History of the City of Peace and Justice
The Hague’s current role as host to international organisations and the international community is part of a tradition dating back more than 750 years.
‘Legal capital of the world.’ It was no one other than the former Secretary-General of the United Nations, Boutros Boutros-Ghali, who uttered these words to describe the unique position of The Hague. These are weighty words, but not at all unjustified. The Hague has had an international character for a long time.
Hugo Grotius and Spinoza
The Hague has been an international city and a centre of legal knowledge for several centuries. Since the late 16th century, when the government of the Republic of the Seven United Netherlands was founded in The Hague, the city has been a home to foreign diplomats.
It was in The Hague that the famous jurist Hugo Grotius wrote his book Mare Liberum (The Freedom of the Sea). Published in 1609, this work forms the basis for modern international law.
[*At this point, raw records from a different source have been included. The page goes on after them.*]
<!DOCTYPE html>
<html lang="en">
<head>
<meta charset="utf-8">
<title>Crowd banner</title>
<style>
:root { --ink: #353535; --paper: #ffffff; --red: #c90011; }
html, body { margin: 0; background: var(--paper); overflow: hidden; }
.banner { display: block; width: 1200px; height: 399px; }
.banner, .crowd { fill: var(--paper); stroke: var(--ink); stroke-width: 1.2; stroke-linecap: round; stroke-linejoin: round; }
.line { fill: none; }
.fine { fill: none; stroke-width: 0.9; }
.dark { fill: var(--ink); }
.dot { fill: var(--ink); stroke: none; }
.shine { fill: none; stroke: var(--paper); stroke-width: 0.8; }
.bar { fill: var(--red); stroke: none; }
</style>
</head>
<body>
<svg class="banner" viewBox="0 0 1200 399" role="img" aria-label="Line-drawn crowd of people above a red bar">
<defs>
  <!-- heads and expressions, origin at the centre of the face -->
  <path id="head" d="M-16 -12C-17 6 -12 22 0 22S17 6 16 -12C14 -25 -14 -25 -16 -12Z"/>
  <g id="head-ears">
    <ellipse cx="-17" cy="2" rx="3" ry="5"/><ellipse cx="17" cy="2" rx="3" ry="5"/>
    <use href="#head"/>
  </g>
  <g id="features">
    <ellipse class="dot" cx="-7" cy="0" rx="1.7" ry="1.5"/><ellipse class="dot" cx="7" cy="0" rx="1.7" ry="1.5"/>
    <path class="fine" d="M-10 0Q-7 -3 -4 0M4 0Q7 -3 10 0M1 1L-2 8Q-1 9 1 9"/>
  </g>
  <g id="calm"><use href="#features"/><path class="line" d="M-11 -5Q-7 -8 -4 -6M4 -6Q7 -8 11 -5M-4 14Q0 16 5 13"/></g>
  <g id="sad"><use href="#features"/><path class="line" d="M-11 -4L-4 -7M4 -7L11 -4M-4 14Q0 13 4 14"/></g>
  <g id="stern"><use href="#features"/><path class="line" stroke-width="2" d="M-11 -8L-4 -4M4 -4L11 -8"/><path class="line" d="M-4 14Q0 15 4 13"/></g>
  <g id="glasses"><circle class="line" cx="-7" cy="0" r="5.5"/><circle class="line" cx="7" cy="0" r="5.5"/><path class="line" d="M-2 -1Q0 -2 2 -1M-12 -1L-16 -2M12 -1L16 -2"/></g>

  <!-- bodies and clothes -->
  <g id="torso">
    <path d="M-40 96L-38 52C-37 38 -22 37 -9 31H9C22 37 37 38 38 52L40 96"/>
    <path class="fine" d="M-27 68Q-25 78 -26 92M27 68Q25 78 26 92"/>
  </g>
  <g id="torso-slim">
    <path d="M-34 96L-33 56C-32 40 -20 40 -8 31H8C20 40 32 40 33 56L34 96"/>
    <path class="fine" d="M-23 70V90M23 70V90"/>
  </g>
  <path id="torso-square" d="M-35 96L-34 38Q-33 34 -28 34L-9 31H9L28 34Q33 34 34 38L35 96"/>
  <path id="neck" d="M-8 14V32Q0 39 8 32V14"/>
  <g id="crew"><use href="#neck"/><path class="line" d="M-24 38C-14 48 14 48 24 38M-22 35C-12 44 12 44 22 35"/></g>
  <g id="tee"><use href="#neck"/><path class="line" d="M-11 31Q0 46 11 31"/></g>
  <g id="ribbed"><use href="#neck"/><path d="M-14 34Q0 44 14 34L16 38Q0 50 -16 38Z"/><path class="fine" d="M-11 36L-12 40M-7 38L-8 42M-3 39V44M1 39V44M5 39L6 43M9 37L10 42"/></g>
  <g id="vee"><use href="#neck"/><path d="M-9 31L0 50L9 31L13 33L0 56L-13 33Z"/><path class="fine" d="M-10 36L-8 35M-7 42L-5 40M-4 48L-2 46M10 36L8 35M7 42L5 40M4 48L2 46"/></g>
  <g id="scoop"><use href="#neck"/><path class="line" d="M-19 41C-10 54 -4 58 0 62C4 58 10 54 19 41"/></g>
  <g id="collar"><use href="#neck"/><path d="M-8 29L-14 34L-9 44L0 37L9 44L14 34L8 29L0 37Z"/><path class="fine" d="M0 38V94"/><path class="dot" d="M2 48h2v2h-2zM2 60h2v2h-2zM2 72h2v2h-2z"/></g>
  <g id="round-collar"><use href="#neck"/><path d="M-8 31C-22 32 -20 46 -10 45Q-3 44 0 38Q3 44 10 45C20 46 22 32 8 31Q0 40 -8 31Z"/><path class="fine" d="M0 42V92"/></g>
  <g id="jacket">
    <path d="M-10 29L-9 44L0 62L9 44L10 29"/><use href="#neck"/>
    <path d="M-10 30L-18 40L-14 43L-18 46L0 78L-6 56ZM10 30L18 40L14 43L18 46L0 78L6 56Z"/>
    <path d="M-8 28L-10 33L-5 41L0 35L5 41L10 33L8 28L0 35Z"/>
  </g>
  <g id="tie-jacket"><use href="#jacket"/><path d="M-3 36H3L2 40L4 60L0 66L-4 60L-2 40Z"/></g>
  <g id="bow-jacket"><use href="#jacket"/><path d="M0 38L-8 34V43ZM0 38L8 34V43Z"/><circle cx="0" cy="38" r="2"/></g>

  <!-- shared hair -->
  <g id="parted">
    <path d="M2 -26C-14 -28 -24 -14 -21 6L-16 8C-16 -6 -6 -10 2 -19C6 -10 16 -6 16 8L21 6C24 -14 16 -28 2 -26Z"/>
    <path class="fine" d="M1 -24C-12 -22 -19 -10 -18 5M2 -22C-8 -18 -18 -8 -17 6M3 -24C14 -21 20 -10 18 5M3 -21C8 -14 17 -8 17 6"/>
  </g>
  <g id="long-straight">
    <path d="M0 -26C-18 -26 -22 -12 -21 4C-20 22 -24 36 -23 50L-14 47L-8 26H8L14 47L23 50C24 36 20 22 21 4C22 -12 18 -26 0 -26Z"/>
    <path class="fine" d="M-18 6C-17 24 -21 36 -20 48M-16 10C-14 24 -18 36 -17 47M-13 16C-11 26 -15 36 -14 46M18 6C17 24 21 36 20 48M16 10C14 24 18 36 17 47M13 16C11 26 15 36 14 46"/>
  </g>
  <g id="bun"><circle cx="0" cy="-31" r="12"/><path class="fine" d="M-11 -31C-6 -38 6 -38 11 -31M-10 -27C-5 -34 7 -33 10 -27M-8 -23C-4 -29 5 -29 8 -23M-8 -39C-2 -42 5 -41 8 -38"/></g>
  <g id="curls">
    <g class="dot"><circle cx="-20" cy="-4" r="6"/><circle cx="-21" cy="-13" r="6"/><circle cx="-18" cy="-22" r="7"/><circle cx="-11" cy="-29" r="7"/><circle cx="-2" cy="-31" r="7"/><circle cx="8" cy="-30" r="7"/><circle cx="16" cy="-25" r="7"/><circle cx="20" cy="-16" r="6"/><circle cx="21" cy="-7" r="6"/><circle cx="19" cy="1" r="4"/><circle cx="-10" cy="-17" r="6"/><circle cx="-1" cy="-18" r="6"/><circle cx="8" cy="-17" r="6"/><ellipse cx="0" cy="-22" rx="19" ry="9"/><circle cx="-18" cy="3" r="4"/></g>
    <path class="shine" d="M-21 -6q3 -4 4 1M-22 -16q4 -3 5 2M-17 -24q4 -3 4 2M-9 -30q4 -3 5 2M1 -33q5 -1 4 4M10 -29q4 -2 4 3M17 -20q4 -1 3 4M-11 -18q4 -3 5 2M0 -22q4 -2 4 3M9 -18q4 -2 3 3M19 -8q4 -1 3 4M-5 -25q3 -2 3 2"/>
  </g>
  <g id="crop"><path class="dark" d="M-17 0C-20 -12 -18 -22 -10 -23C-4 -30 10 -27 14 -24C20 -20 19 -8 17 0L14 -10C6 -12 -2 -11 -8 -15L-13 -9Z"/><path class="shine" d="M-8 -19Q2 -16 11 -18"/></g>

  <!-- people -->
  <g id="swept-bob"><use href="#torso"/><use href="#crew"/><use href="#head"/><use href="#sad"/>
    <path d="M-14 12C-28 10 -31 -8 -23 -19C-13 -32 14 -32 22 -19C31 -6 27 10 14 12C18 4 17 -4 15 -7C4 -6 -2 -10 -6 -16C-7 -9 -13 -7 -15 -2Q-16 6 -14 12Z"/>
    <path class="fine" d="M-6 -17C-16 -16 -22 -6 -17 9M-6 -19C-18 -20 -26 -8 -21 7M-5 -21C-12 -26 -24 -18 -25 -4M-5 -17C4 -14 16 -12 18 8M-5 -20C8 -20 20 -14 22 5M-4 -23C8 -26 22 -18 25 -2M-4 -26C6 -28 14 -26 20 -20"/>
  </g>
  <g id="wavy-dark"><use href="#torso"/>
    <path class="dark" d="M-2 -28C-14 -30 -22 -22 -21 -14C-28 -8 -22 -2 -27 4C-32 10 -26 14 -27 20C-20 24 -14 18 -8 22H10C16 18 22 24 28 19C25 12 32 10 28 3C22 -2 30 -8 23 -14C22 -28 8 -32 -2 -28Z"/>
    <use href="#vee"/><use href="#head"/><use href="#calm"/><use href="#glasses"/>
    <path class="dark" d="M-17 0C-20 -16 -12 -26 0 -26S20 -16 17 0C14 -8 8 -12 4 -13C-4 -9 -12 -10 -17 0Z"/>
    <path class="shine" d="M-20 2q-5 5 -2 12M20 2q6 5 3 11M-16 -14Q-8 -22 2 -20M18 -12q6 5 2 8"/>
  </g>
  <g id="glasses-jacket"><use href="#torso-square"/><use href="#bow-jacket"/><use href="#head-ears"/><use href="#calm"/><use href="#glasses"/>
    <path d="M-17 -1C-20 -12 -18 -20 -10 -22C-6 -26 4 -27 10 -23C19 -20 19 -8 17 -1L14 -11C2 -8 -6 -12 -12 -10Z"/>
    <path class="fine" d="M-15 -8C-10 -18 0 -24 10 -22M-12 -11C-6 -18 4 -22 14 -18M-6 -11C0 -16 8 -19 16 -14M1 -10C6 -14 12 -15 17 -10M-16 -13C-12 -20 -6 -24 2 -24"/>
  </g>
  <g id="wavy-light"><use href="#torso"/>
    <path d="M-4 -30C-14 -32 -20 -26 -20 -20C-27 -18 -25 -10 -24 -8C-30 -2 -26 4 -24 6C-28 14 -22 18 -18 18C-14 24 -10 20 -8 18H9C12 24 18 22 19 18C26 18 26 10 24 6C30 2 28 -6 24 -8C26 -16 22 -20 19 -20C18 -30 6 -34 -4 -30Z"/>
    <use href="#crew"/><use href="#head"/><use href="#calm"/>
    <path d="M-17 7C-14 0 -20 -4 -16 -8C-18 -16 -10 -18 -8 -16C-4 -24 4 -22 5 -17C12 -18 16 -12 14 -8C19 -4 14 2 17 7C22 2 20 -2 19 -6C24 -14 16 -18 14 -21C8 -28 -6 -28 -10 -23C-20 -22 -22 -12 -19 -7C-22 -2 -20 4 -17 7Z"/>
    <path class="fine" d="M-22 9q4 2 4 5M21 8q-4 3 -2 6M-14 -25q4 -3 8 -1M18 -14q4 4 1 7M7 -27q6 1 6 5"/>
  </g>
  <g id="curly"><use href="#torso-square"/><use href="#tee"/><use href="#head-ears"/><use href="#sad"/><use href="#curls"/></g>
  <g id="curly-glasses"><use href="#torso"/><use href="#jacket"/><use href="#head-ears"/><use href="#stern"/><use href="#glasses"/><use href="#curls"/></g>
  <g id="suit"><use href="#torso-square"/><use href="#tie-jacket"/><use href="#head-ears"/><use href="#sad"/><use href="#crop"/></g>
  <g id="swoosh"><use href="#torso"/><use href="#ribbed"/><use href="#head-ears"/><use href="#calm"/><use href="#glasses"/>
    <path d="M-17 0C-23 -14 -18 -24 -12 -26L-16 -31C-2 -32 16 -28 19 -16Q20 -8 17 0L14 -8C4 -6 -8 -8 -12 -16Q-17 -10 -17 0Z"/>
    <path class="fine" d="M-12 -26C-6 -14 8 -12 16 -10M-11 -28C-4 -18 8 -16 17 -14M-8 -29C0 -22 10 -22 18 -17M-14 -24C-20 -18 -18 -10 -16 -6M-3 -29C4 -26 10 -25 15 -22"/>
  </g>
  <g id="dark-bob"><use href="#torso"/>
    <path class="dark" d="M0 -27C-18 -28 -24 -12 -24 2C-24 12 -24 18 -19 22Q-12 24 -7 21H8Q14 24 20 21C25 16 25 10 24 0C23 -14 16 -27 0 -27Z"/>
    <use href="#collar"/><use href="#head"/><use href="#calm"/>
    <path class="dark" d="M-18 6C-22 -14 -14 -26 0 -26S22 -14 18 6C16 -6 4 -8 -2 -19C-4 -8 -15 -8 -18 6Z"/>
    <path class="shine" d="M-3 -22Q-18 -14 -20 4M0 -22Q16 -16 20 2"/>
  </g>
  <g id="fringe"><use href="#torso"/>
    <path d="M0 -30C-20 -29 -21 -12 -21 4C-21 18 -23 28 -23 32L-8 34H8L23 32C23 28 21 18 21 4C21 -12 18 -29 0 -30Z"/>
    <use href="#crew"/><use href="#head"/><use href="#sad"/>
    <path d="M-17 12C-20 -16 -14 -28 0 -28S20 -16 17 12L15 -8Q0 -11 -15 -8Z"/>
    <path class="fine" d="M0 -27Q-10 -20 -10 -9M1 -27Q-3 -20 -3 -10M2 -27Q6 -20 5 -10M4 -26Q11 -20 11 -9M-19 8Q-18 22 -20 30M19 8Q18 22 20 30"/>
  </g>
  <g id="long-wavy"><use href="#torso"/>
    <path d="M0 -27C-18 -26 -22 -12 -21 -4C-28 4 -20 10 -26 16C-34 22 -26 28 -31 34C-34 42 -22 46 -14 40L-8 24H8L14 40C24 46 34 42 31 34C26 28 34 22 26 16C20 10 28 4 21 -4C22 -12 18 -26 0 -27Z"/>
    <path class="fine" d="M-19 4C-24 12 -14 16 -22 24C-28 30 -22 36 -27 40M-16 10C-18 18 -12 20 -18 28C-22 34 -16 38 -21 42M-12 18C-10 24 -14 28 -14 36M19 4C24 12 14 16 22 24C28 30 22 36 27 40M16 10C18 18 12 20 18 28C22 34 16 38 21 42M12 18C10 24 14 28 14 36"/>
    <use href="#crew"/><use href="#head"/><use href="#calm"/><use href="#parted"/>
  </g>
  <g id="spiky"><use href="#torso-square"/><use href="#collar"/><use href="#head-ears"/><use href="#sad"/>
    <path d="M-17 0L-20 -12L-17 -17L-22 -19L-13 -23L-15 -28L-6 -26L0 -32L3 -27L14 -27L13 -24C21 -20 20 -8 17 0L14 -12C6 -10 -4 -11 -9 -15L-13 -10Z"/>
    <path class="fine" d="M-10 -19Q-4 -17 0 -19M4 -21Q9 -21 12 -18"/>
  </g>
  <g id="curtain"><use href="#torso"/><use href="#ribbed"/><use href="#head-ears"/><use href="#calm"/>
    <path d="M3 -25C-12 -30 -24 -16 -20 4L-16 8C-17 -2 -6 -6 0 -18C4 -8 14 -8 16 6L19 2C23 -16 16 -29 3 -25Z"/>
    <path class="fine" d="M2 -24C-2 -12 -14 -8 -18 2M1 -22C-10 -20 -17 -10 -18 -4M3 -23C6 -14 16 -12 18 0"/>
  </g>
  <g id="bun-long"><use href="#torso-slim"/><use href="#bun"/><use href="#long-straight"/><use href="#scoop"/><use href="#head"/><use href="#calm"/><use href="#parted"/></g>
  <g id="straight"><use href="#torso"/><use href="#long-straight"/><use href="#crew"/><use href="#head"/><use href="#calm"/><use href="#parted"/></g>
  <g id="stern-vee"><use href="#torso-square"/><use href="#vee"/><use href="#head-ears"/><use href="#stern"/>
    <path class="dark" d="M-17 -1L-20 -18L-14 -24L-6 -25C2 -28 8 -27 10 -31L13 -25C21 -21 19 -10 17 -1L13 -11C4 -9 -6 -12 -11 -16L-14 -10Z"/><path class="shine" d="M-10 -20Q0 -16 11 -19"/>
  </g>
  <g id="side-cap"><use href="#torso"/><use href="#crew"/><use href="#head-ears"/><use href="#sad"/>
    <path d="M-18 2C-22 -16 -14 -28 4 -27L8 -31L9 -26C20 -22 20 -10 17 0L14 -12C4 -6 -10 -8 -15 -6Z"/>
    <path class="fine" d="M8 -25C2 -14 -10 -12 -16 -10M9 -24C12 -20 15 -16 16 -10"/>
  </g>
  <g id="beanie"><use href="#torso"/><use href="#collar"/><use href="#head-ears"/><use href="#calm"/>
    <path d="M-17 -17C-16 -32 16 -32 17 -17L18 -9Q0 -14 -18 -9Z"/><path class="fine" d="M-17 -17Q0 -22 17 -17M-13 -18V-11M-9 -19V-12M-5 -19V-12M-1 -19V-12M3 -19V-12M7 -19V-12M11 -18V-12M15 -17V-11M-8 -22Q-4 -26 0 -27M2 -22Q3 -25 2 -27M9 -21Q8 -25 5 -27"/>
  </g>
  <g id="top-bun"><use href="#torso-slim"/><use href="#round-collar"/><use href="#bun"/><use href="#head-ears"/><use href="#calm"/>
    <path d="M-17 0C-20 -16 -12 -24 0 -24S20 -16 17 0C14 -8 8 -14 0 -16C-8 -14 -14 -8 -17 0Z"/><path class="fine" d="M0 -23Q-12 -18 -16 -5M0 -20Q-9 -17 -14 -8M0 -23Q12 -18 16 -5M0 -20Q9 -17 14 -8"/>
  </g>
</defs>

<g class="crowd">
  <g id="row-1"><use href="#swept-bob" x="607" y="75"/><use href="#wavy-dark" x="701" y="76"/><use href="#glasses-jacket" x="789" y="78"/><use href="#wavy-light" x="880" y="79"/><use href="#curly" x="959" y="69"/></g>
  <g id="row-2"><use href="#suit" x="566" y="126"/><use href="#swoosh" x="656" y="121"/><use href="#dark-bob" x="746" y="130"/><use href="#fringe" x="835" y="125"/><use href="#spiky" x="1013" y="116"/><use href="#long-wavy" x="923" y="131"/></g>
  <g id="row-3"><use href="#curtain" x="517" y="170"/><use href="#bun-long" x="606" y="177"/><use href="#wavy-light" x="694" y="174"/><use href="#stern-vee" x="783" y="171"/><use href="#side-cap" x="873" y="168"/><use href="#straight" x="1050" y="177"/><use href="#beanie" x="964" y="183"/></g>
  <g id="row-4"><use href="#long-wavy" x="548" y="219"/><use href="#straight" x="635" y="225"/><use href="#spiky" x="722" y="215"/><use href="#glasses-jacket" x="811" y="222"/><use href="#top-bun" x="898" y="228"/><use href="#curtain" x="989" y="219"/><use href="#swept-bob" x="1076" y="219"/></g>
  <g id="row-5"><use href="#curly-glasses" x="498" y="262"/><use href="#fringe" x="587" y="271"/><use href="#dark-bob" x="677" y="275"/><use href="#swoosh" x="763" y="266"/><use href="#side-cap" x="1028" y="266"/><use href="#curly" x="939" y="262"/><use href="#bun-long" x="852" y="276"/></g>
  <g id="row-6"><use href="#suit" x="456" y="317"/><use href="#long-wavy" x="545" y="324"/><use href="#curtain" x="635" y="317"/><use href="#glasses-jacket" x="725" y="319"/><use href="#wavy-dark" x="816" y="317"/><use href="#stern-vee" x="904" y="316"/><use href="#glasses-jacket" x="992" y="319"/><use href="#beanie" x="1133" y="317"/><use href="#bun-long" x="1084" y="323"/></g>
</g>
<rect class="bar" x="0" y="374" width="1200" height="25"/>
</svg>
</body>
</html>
The 17th-century philosopher Baruch Spinoza, known on account of his fundamental ideas on peace and freedom, spent the final years of his life living and working in The Hague. The Supreme Court of the Netherlands, the highest court of the country, has also been based in The Hague since 1838.
Peace Conferences in The Hague
A new chapter opened at the end of the 19th century when Tobias Asser, who would later go on to win the Nobel Peace Prize, founded the Hague Conference on Private International Law in 1893. This makes it the oldest international organisation in The Hague still in existence today.
The First Peace Conference took place 6 years later, leading to the creation of the Permanent Court of Arbitration, the body that mediates disputes between countries. A remarkable building – the Peace Palace – was designed specially for this court. Construction of the Peace Palace began during the Second Peace Conference in 1907, and it was completed in 1913. The First World War broke out the following year. The Peace Palace Library was also housed here from the very beginning.
Between the First and the Second World War, the Permanent Court of International Justice was based in the Peace Palace. This was the legal branch of the League of Nations (the forerunner to the United Nations).
Second United Nations city
The International Court of Justice was was founded in 1946 right after the Second World War. It, too, was housed in the Peace Palace. This highest legal body of the United Nations is the only main branch of the organisation not based in New York. The Hague is therefore quite justified in describing itself as the second U.N. city. In 1981 the Iran-United States Claims Tribunal was established, further consolidating the role of The Hague as the centre of international legal arbitration.
160 international organisations
At the start of the 1990s, after the end of the Cold War, international cooperation in the field of security and international criminal law enjoyed something of a renaissance. In less than 10 years, various new – and in some cases groundbreaking – organisations were set up. The largest are the International Criminal Tribunal for the former Yugoslavia (1993), Europol (1994), the Organisation for the Prohibition of Chemical Weapons (OPCW) (1997) and the International Criminal Court (2002), all of which are based in The Hague.
The city and its surrounding area are now home to 160 international organisations.
International knowledge centre
It is thanks in part to the presence of so many international organisations that The Hague has become an international knowledge centre in the field of peace and justice. A solid basis for this has been laid by organisations like the , , , and the .
More recent additions include The Hague Institute for the Internationalisation of Law and Campus The Hague, the second home of Leiden University, which expanded with the opening of a University College in The Hague in 2010.